To be fair, I am not sure just how common Darkvision was in previous editions. I think almost all my players in 3rd Edition were humans, and I never actually played 4th Edition (even though I do love those books).
However, there is no doubt that Darkvision has a firm places in D&D 5th Edition race design. In the Player’s Handbook, there are six races that feature Darkvision: Dwarf, Elf, Gnome, Half-Elf, Half-Orc, and Tiefling. Meanwhile, Halfling, Human, and Dragonborn do not have Darkvision.
If we expand this to all sources, there are 101 races and subraces with Darkvision. Only 59 races and subraces do not have Darkvision. I couldn’t be bothered to separate subraces out, but the picture is clear: Two thirds of all player races in Dungeons & Dragons have Darkvision.

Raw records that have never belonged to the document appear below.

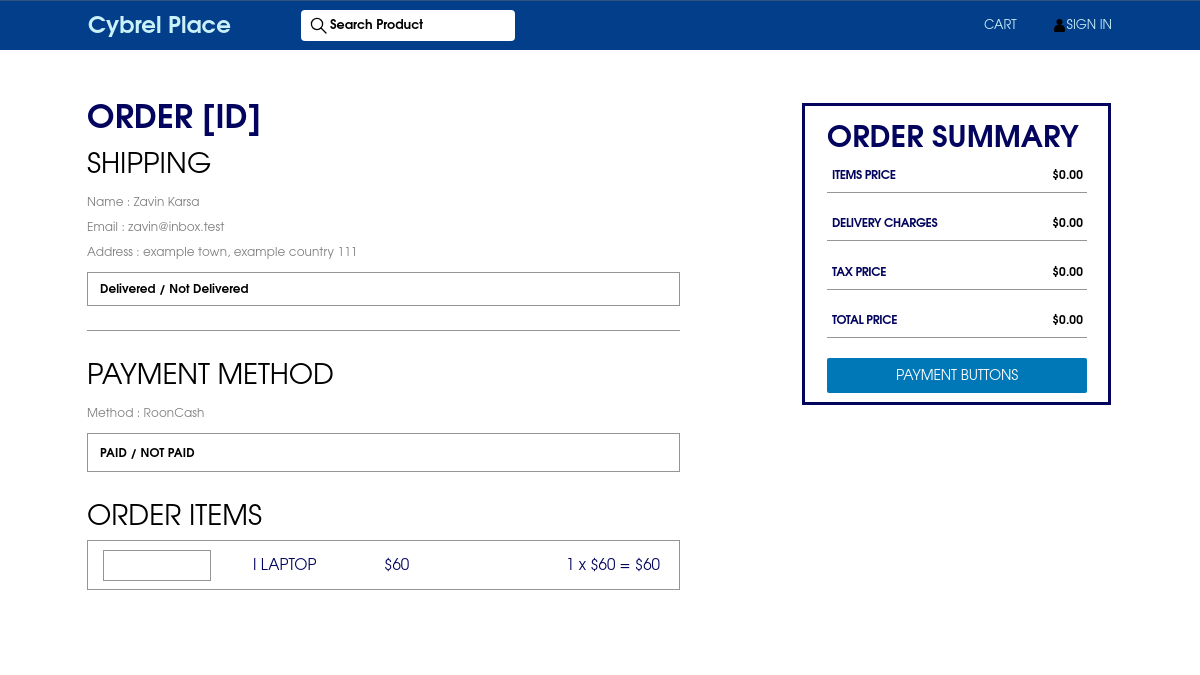
<!DOCTYPE html>
<html lang="en">
<head>
<meta charset="utf-8">
<title>Order details</title>
<style>
:root {
  --bar: #023e8a;
  --brand: #caf0f8;
  --navy: #03045e;
  --button: #0077b6;
  --line: #959595;
  --muted: #808080;
  --ink: #000;
  --paper: #fff;
}
* { box-sizing: border-box; margin: 0; padding: 0; }
body {
  width: 1200px; height: 675px; overflow: hidden;
  background: var(--paper); color: var(--ink);
  font-family: "TeX Gyre Adventor", "Century Gothic", sans-serif;
  white-space: nowrap;
}
a { color: inherit; text-decoration: none; }
svg { display: block; flex: none; }

.site-header {
  display: flex; align-items: center;
  height: 50px; padding: 0 88px;
  background: var(--bar); border-top: 1px solid #33527f;
}
.brand { width: 213px; padding-top: 2px; color: var(--brand); font-size: 23px; font-weight: 700; line-height: 32px; }
.search {
  display: flex; align-items: center; gap: 3px;
  width: 214px; height: 31px; margin-bottom: 1px; padding-left: 9px;
  background: var(--paper); border-radius: 4px;
  font-size: 12.7px; font-weight: 700;
}
.search span { padding-top: 1px; }
.site-nav { display: flex; align-items: center; gap: 37px; margin-left: auto; color: var(--brand); font-size: 12.7px; }
.sign-in { display: flex; align-items: center; gap: 2px; }

main { display: flex; justify-content: space-between; padding: 45px 89px 0 87px; }
.order { width: 593px; }
h1 { color: var(--navy); font-size: 32.9px; line-height: 48px; }
h2 { font-size: 28px; font-weight: 400; line-height: 44px; }
.details { margin-top: 3px; color: var(--muted); font-size: 12px; letter-spacing: 0.07px; line-height: 25px; }
.status {
  display: flex; align-items: center;
  height: 34px; margin-top: 7px; padding-left: 12px;
  border: 1px solid var(--line);
  font-size: 12px; font-weight: 700; letter-spacing: 0.05px;
}
.shipping { padding-bottom: 24px; border-bottom: 1px solid var(--line); }
.payment, .items { padding-top: 23px; }
.payment .details { margin-top: 3px; }
.payment .status { height: 39px; margin-top: 7px; padding-top: 2px; }
.payment h2 { letter-spacing: -0.1px; }
.item {
  display: grid; grid-template-columns: 150px 131px 1fr auto; align-items: center;
  height: 50px; margin-top: 1px; padding: 0 19px 0 15px;
  border: 1px solid var(--line);
  color: var(--navy); font-size: 15.2px;
}
.item span { padding-top: 2px; }
.thumbnail { width: 108px; height: 31px; border: 1px solid var(--line); }

.summary {
  width: 309px; height: 302px; margin-top: 8px; padding: 13px 21px 0 22px;
  border: 3px solid var(--navy);
}
.summary h2 { color: var(--navy); font-size: 30px; font-weight: 700; line-height: 40px; }
.charge {
  display: flex; align-items: flex-end; justify-content: space-between;
  height: 48.6px; padding: 0 4px 8px 5px;
  border-bottom: 1px solid var(--line);
  font-size: 12px; font-weight: 700; line-height: 16px;
}
.charge:first-child { height: 33.7px; }
.charge dt { color: var(--navy); letter-spacing: -0.38px; }
.charge dd { letter-spacing: 0.1px; }
.pay {
  display: flex; align-items: center; justify-content: center;
  height: 35px; margin-top: 19.5px; padding-top: 2px;
  background: var(--button); border-radius: 2px;
  color: var(--paper); font-size: 14px; letter-spacing: -0.1px;
}
</style>
</head>
<body>
<header class="site-header">
  <a class="brand" href="#">Cybrel Place</a>
  <div class="search">
    <svg width="17" height="17" viewBox="0 0 17 17" fill="none" stroke="#000" stroke-width="1.3" stroke-linecap="round" aria-hidden="true">
      <circle cx="7" cy="7" r="5.6"/>
      <line x1="11" y1="11" x2="16" y2="16"/>
    </svg>
    <span>Search Product</span>
  </div>
  <nav class="site-nav">
    <a href="#">CART</a>
    <a class="sign-in" href="#">
      <svg width="11" height="13" viewBox="0 0 11 13" aria-hidden="true">
        <circle cx="5.5" cy="3" r="3"/>
        <path d="M1 13Q0 13 0 11Q0 6 4 6H7Q11 6 11 11Q11 13 10 13Z"/>
      </svg>
      <span>SIGN IN</span>
    </a>
  </nav>
</header>
<main>
  <div class="order">
    <h1>ORDER [ID]</h1>
    <section class="shipping">
      <h2>SHIPPING</h2>
      <div class="details">
        <p>Name : Zavin Karsa</p>
        <p>Email : zavin@inbox.test</p>
        <p>Address : example town, example country 111</p>
      </div>
      <p class="status">Delivered / Not Delivered</p>
    </section>
    <section class="payment">
      <h2>PAYMENT METHOD</h2>
      <p class="details">Method : RoonCash</p>
      <p class="status">PAID / NOT PAID</p>
    </section>
    <section class="items">
      <h2>ORDER ITEMS</h2>
      <div class="item">
        <div class="thumbnail"></div>
        <span>I LAPTOP</span>
        <span>$60</span>
        <span>1 x $60 = $60</span>
      </div>
    </section>
  </div>
  <aside class="summary">
    <h2>ORDER SUMMARY</h2>
    <dl>
      <div class="charge"><dt>ITEMS PRICE</dt><dd>$0.00</dd></div>
      <div class="charge"><dt>DELIVERY CHARGES</dt><dd>$0.00</dd></div>
      <div class="charge"><dt>TAX PRICE</dt><dd>$0.00</dd></div>
      <div class="charge"><dt>TOTAL PRICE</dt><dd>$0.00</dd></div>
    </dl>
    <a class="pay" href="#">PAYMENT BUTTONS</a>
  </aside>
</main>
</body>
</html>
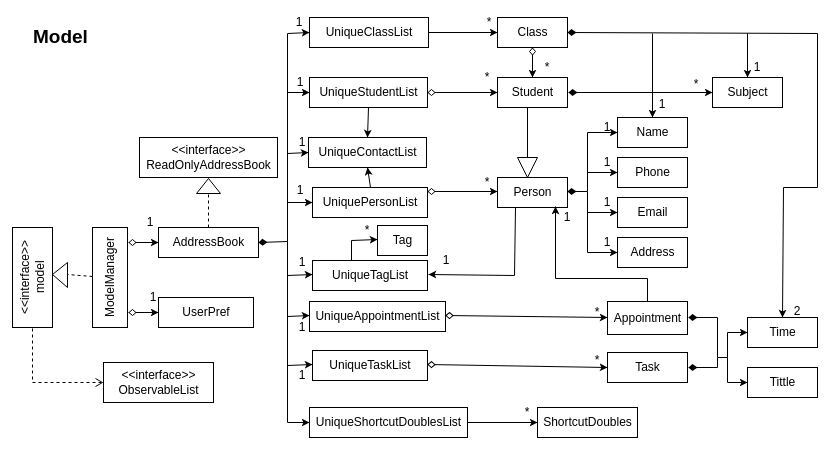
<!DOCTYPE html>
<html lang="en">
<head>
<meta charset="utf-8">
<title>Model class diagram</title>
<style>
:root { --ink: #000; --paper: #fff; }
* { box-sizing: border-box; }
html, body { margin: 0; overflow: hidden; background: var(--paper); }
.diagram {
  position: relative; width: 839px; height: 450px; overflow: hidden;
  background: var(--paper); color: var(--ink);
  font: 12px/15px "Liberation Sans", Arial, sans-serif;
}
h1 { position: absolute; left: 33px; top: 25px; margin: 0; font-size: 19px; line-height: 24px; }
.node {
  position: absolute; left: var(--x); top: var(--y); width: var(--w); height: var(--h, 31px);
  display: flex; align-items: center; justify-content: center;
  border: 1px solid var(--ink); background: var(--paper);
  text-align: center; white-space: nowrap;
}
.small { --w: 71px; }
.vertical span { writing-mode: vertical-rl; transform: rotate(180deg); }
.count {
  position: absolute; left: var(--x); top: var(--y);
  transform: translate(-50%, -50%);
}
.connectors { position: absolute; inset: 0; fill: none; stroke: var(--ink); }
.arrow { marker-end: url(#arrow); }
.owns { marker-start: url(#filled-diamond); }
.has { marker-start: url(#open-diamond); }
.dashed { stroke-dasharray: 3 3; }
.tip { fill: var(--ink); }
.hollow { fill: var(--paper); }
</style>
</head>
<body>
<main class="diagram">
  <h1>Model</h1>

  <!-- Interfaces and manager -->
  <div class="node vertical" style="--x:12px;--y:227px;--w:41px;--h:101px"><span>&lt;&lt;interface&gt;&gt;<br>model</span></div>
  <div class="node vertical" style="--x:92px;--y:227px;--w:36px;--h:101px"><span>ModelManager</span></div>
  <div class="node" style="--x:139px;--y:137px;--w:139px;--h:41px">&lt;&lt;interface&gt;&gt;<br>ReadOnlyAddressBook</div>
  <div class="node" style="--x:103px;--y:362px;--w:111px;--h:41px">&lt;&lt;interface&gt;&gt;<br>ObservableList</div>
  <div class="node" style="--x:158px;--y:227px;--w:101px">AddressBook</div>
  <div class="node" style="--x:158px;--y:297px;--w:96px">UserPref</div>

  <!-- Unique lists -->
  <div class="node" style="--x:309px;--y:17px;--w:120px">UniqueClassList</div>
  <div class="node" style="--x:309px;--y:77px;--w:119px">UniqueStudentList</div>
  <div class="node" style="--x:308px;--y:137px;--w:119px">UniqueContactList</div>
  <div class="node" style="--x:312px;--y:187px;--w:116px">UniquePersonList</div>
  <div class="node" style="--x:312px;--y:260px;--w:116px">UniqueTagList</div>
  <div class="node" style="--x:309px;--y:301px;--w:137px">UniqueAppointmentList</div>
  <div class="node" style="--x:312px;--y:350px;--w:116px">UniqueTaskList</div>
  <div class="node" style="--x:309px;--y:407px;--w:159px">UniqueShortcutDoublesList</div>

  <!-- Entities -->
  <div class="node small" style="--x:497px;--y:17px">Class</div>
  <div class="node small" style="--x:497px;--y:77px">Student</div>
  <div class="node small" style="--x:497px;--y:177px">Person</div>
  <div class="node" style="--x:377px;--y:225px;--w:51px">Tag</div>
  <div class="node" style="--x:607px;--y:301px;--w:81px;--h:34px">Appointment</div>
  <div class="node" style="--x:607px;--y:352px;--w:81px">Task</div>
  <div class="node" style="--x:537px;--y:407px;--w:101px">ShortcutDoubles</div>

  <!-- Attributes -->
  <div class="node small" style="--x:712px;--y:77px">Subject</div>
  <div class="node small" style="--x:617px;--y:117px">Name</div>
  <div class="node small" style="--x:617px;--y:157px">Phone</div>
  <div class="node small" style="--x:617px;--y:197px">Email</div>
  <div class="node small" style="--x:617px;--y:237px">Address</div>
  <div class="node small" style="--x:747px;--y:317px">Time</div>
  <div class="node small" style="--x:747px;--y:367px">Tittle</div>

  <svg class="connectors" width="839" height="450" viewBox="0 0 839 450" aria-hidden="true">
    <defs>
      <marker id="arrow" markerUnits="userSpaceOnUse" markerWidth="10" markerHeight="10" refX="8" refY="4" orient="auto">
        <path class="tip" stroke="none" d="M8 4 0 0 2 4 0 8Z"/>
      </marker>
      <marker id="filled-diamond" markerUnits="userSpaceOnUse" markerWidth="10" markerHeight="8" refX="0" refY="4" orient="auto">
        <polygon class="tip" stroke="none" points="0,4 4,0.5 9,4 4,7.5"/>
      </marker>
      <marker id="open-diamond" markerUnits="userSpaceOnUse" markerWidth="10" markerHeight="8" refX="0" refY="4" orient="auto">
        <polygon class="hollow" points="0.5,4 4,1 7.5,4 4,7"/>
      </marker>
    </defs>
    <g transform="translate(.5 .5)">
      <!-- Model and manager -->
      <path class="dashed" d="M92 276 67 274"/>
      <polygon class="hollow" points="52,274 67,262 67,287"/>
      <path class="dashed" d="M32 328V382H102"/>
      <path d="M95 378 102 382 95 386"/>
      <path class="has arrow" d="M128 242H158"/>
      <path class="has arrow" d="M128 312H158"/>
      <path class="dashed" d="M208 227V194"/>
      <polygon class="hollow" points="208,178 196,193 220,193"/>

      <!-- AddressBook to lists -->
      <path class="owns" d="M258 242 287 241"/>
      <path class="arrow" d="M287 241V33L309 32"/>
      <path class="arrow" d="M287 92H309"/>
      <path class="arrow" d="M287 153 308 152"/>
      <path class="arrow" d="M287 202H312"/>
      <path class="arrow" d="M287 275 312 274"/>
      <path class="arrow" d="M287 316 309 315"/>
      <path class="arrow" d="M287 365 312 364"/>
      <path class="arrow" d="M287 241V422H309"/>

      <!-- Lists to entities -->
      <path class="arrow" d="M428 32H497"/>
      <path class="has arrow" d="M427 92H497"/>
      <path class="has arrow" d="M427 191H497"/>
      <path class="arrow" d="M368 107 367 137"/>
      <path class="arrow" d="M370 187 367 167"/>
      <path class="arrow" d="M351 260V240L377 239"/>
      <path class="has arrow" d="M445 315 607 317"/>
      <path class="has arrow" d="M427 364 607 367"/>
      <path class="arrow" d="M467 422H537"/>

      <!-- Class, Student and Person -->
      <path class="has arrow" d="M532 47V77"/>
      <path class="owns arrow" d="M567 32 817 33V187H783L782 317"/>
      <path class="arrow" d="M747 33V77"/>
      <path class="arrow" d="M652 33V117"/>
      <path class="owns arrow" d="M568 92H712"/>
      <path d="M527 107V157"/>
      <polygon class="hollow" points="517,157 537,157 527,177"/>
      <path class="arrow" d="M515 207 514 275 428 274"/>
      <path class="arrow" d="M647 301V278H555V206"/>
      <path class="owns" d="M567 191H587"/>
      <path class="arrow" d="M587 191V132H617"/>
      <path class="arrow" d="M587 172H617"/>
      <path class="arrow" d="M587 212H617"/>
      <path class="arrow" d="M587 191V252H617"/>

      <!-- Appointment and Task -->
      <path class="owns" d="M688 317H717V357H727"/>
      <path class="owns" d="M688 367H717V357"/>
      <path class="arrow" d="M727 357V332H747"/>
      <path class="arrow" d="M727 357V382H747"/>
    </g>
  </svg>

  <!-- Multiplicities -->
  <span class="count" style="--x:299px;--y:22px">1</span>
  <span class="count" style="--x:300px;--y:82px">1</span>
  <span class="count" style="--x:302px;--y:142px">1</span>
  <span class="count" style="--x:300px;--y:190px">1</span>
  <span class="count" style="--x:302px;--y:262px">1</span>
  <span class="count" style="--x:302px;--y:327px">1</span>
  <span class="count" style="--x:302px;--y:375px">1</span>
  <span class="count" style="--x:150px;--y:222px">1</span>
  <span class="count" style="--x:153px;--y:297px">1</span>
  <span class="count" style="--x:446px;--y:260px">1</span>
  <span class="count" style="--x:567px;--y:217px">1</span>
  <span class="count" style="--x:607px;--y:127px">1</span>
  <span class="count" style="--x:607px;--y:162px">1</span>
  <span class="count" style="--x:607px;--y:202px">1</span>
  <span class="count" style="--x:607px;--y:242px">1</span>
  <span class="count" style="--x:662px;--y:104px">1</span>
  <span class="count" style="--x:757px;--y:67px">1</span>
  <span class="count" style="--x:797px;--y:311px">2</span>
  <span class="count" style="--x:489px;--y:22px">*</span>
  <span class="count" style="--x:487px;--y:77px">*</span>
  <span class="count" style="--x:547px;--y:67px">*</span>
  <span class="count" style="--x:696px;--y:84px">*</span>
  <span class="count" style="--x:487px;--y:182px">*</span>
  <span class="count" style="--x:367px;--y:230px">*</span>
  <span class="count" style="--x:597px;--y:312px">*</span>
  <span class="count" style="--x:597px;--y:360px">*</span>
  <span class="count" style="--x:527px;--y:412px">*</span>
</main>
</body>
</html>
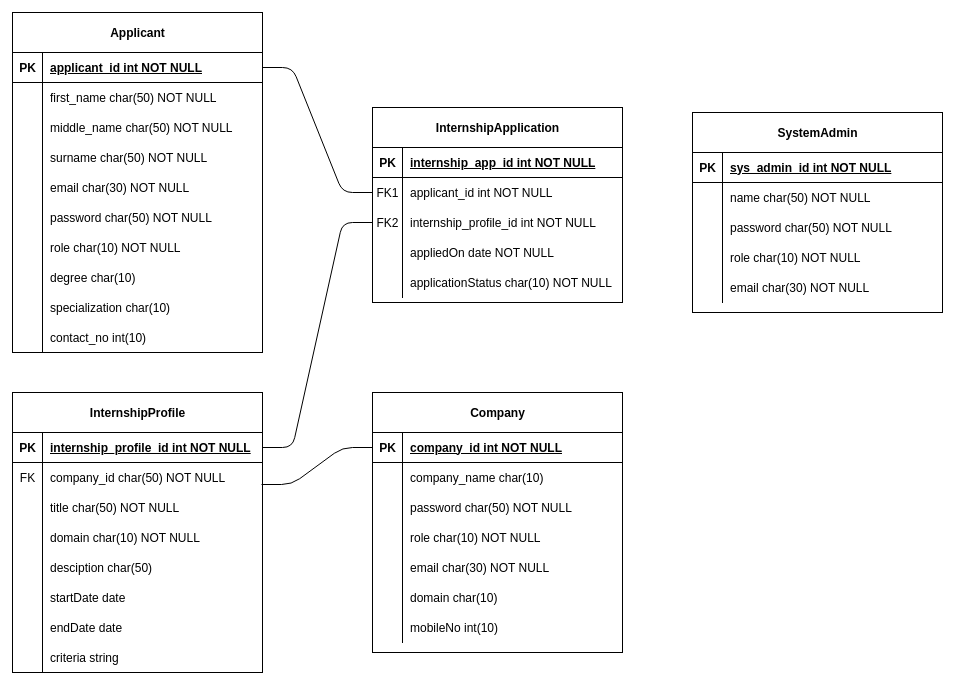
<!DOCTYPE html>
<html lang="en">
<head>
<meta charset="utf-8">
<title>Internship database schema</title>
<style>
:root { --ink: #000; --paper: #fff; }
* { box-sizing: border-box; margin: 0; padding: 0; }
body { width: 955px; height: 685px; overflow: hidden; background: var(--paper); }
.diagram {
  position: relative; width: 955px; height: 685px; overflow: hidden;
  color: var(--ink); font: 12px/14px "Liberation Sans", Arial, sans-serif;
}
.entity {
  position: absolute; width: 251px; overflow: hidden;
  border: 1px solid var(--ink); background: var(--paper);
}
.entity h2 {
  display: flex; align-items: center; justify-content: center;
  height: 40px; border-bottom: 1px solid var(--ink);
  font-size: 12px; font-weight: 700;
}
.entity ul { list-style: none; }
.entity li { display: grid; grid-template-columns: 30px 1fr; height: 30px; white-space: nowrap; }
.entity li > * { display: flex; align-items: center; }
.key { justify-content: center; border-right: 1px solid var(--ink); }
.column { padding-left: 7px; }
.primary { border-bottom: 1px solid var(--ink); font-weight: 700; }
.primary .column { text-decoration: underline; }
.applicant { left: 12px; top: 12px; height: 341px; }
.application { left: 372px; top: 107px; height: 196px; }
.admin { left: 692px; top: 112px; height: 201px; }
.profile { left: 12px; top: 392px; height: 281px; }
.company { left: 372px; top: 392px; height: 261px; }
.relations { position: absolute; inset: 0; fill: none; stroke: var(--ink); stroke-width: 1; }
</style>
</head>
<body>
<main class="diagram">
  <section class="entity applicant">
    <h2>Applicant</h2>
    <ul>
      <li class="primary"><span class="key">PK</span><span class="column">applicant_id int NOT NULL</span></li>
      <li><span class="key"></span><span class="column">first_name char(50) NOT NULL</span></li>
      <li><span class="key"></span><span class="column">middle_name char(50) NOT NULL</span></li>
      <li><span class="key"></span><span class="column">surname char(50) NOT NULL</span></li>
      <li><span class="key"></span><span class="column">email char(30) NOT NULL</span></li>
      <li><span class="key"></span><span class="column">password char(50) NOT NULL</span></li>
      <li><span class="key"></span><span class="column">role char(10) NOT NULL</span></li>
      <li><span class="key"></span><span class="column">degree char(10)</span></li>
      <li><span class="key"></span><span class="column">specialization char(10)</span></li>
      <li><span class="key"></span><span class="column">contact_no int(10)</span></li>
    </ul>
  </section>

  <section class="entity application">
    <h2>InternshipApplication</h2>
    <ul>
      <li class="primary"><span class="key">PK</span><span class="column">internship_app_id int NOT NULL</span></li>
      <li><span class="key">FK1</span><span class="column">applicant_id int NOT NULL</span></li>
      <li><span class="key">FK2</span><span class="column">internship_profile_id int NOT NULL</span></li>
      <li><span class="key"></span><span class="column">appliedOn date NOT NULL</span></li>
      <li><span class="key"></span><span class="column">applicationStatus char(10) NOT NULL</span></li>
    </ul>
  </section>

  <section class="entity admin">
    <h2>SystemAdmin</h2>
    <ul>
      <li class="primary"><span class="key">PK</span><span class="column">sys_admin_id int NOT NULL</span></li>
      <li><span class="key"></span><span class="column">name char(50) NOT NULL</span></li>
      <li><span class="key"></span><span class="column">password char(50) NOT NULL</span></li>
      <li><span class="key"></span><span class="column">role char(10) NOT NULL</span></li>
      <li><span class="key"></span><span class="column">email char(30) NOT NULL</span></li>
    </ul>
  </section>

  <section class="entity profile">
    <h2>InternshipProfile</h2>
    <ul>
      <li class="primary"><span class="key">PK</span><span class="column">internship_profile_id int NOT NULL</span></li>
      <li><span class="key">FK</span><span class="column">company_id char(50) NOT NULL</span></li>
      <li><span class="key"></span><span class="column">title char(50) NOT NULL</span></li>
      <li><span class="key"></span><span class="column">domain char(10) NOT NULL</span></li>
      <li><span class="key"></span><span class="column">desciption char(50)</span></li>
      <li><span class="key"></span><span class="column">startDate date</span></li>
      <li><span class="key"></span><span class="column">endDate date</span></li>
      <li><span class="key"></span><span class="column">criteria string</span></li>
    </ul>
  </section>

  <section class="entity company">
    <h2>Company</h2>
    <ul>
      <li class="primary"><span class="key">PK</span><span class="column">company_id int NOT NULL</span></li>
      <li><span class="key"></span><span class="column">company_name char(10)</span></li>
      <li><span class="key"></span><span class="column">password char(50) NOT NULL</span></li>
      <li><span class="key"></span><span class="column">role char(10) NOT NULL</span></li>
      <li><span class="key"></span><span class="column">email char(30) NOT NULL</span></li>
      <li><span class="key"></span><span class="column">domain char(10)</span></li>
      <li><span class="key"></span><span class="column">mobileNo int(10)</span></li>
    </ul>
  </section>

  <svg class="relations" width="955" height="685" viewBox="0 0 955 685" aria-hidden="true">
    <path d="M262.5 67.5H282.5Q292.5 67.5 296.2 76.8L338.8 183.2Q342.5 192.5 352.5 192.5H372.5"/>
    <path d="M262.5 447.5H282.5Q292.5 447.5 294.7 437.7L340.3 232.3Q342.5 222.5 352.5 222.5H372.5"/>
    <path d="M261.5 484.5H281.5Q291.5 484.5 299.7 478.7L334.3 453.3Q342.5 447.5 352.5 447.5H372.5"/>
  </svg>
</main>
</body>
</html>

This is a problem.
It’s especially a problem when two things happen:
One, the campaign features a menagerie of more or less silly proportions. There are cat people, and turtle people, and rabbit people, and elephant people, and so on. The more races are allowed, the more likely it is that the players will find something that has Darkvision. And since Darkvision is so useful, they’ll opt for a race with Darkvision, everything else being equal.
And two, Darkvision tends to be played – in my limited experience – as “you can see just fine in the dark”. This went so far that my character, a human Warlock without Devil’s Sight, and one other character without Darkvision, could not see anything at night, whereas everybody else had no problems seeing anything and everything, at all distances.
Characters without Darkvision are simply a lot less effective than those with, even when the rules are played straight.
If the DM takes liberties as above, it gets even worse. I am not a min-maxer, but if my character can’t do anything in combat other than fumble around and hope someone brings a light source close to the monsters, then we have a problem. (And why would the Darkvision characters bring light?)
The solution is pretty simple.
Remove Darkvision from all races and all classes. The exception would be campaigns that are set, for example, in the Underdark – and in that case, all players (and their enemies) get Darkvision. For some classes, Darkvision might be a limited use ability.
I do think this is a valuable change, even ignoring any character diparity issues. One of the pillars of Dungeons & Dragons is exploration, and “dungeons” are literally in the game’s title. If you effectively take away gloomy, dark, shadowy environment, you take away one of the cool aspects of the game. You lessen the game’s sense of wonder and mystery. You reduce the game’s fun.
Let the players worry about their last torch sputtering and going out. Let them fear what lurks in the dark. Have them worry about providing enough light to fight in. Or let them use darkness to their advantage.
And if you do want to hand-wave darkness, at least you do it on a level playing field. And no player will sit around on their thumbs while everybody else gets to have fun.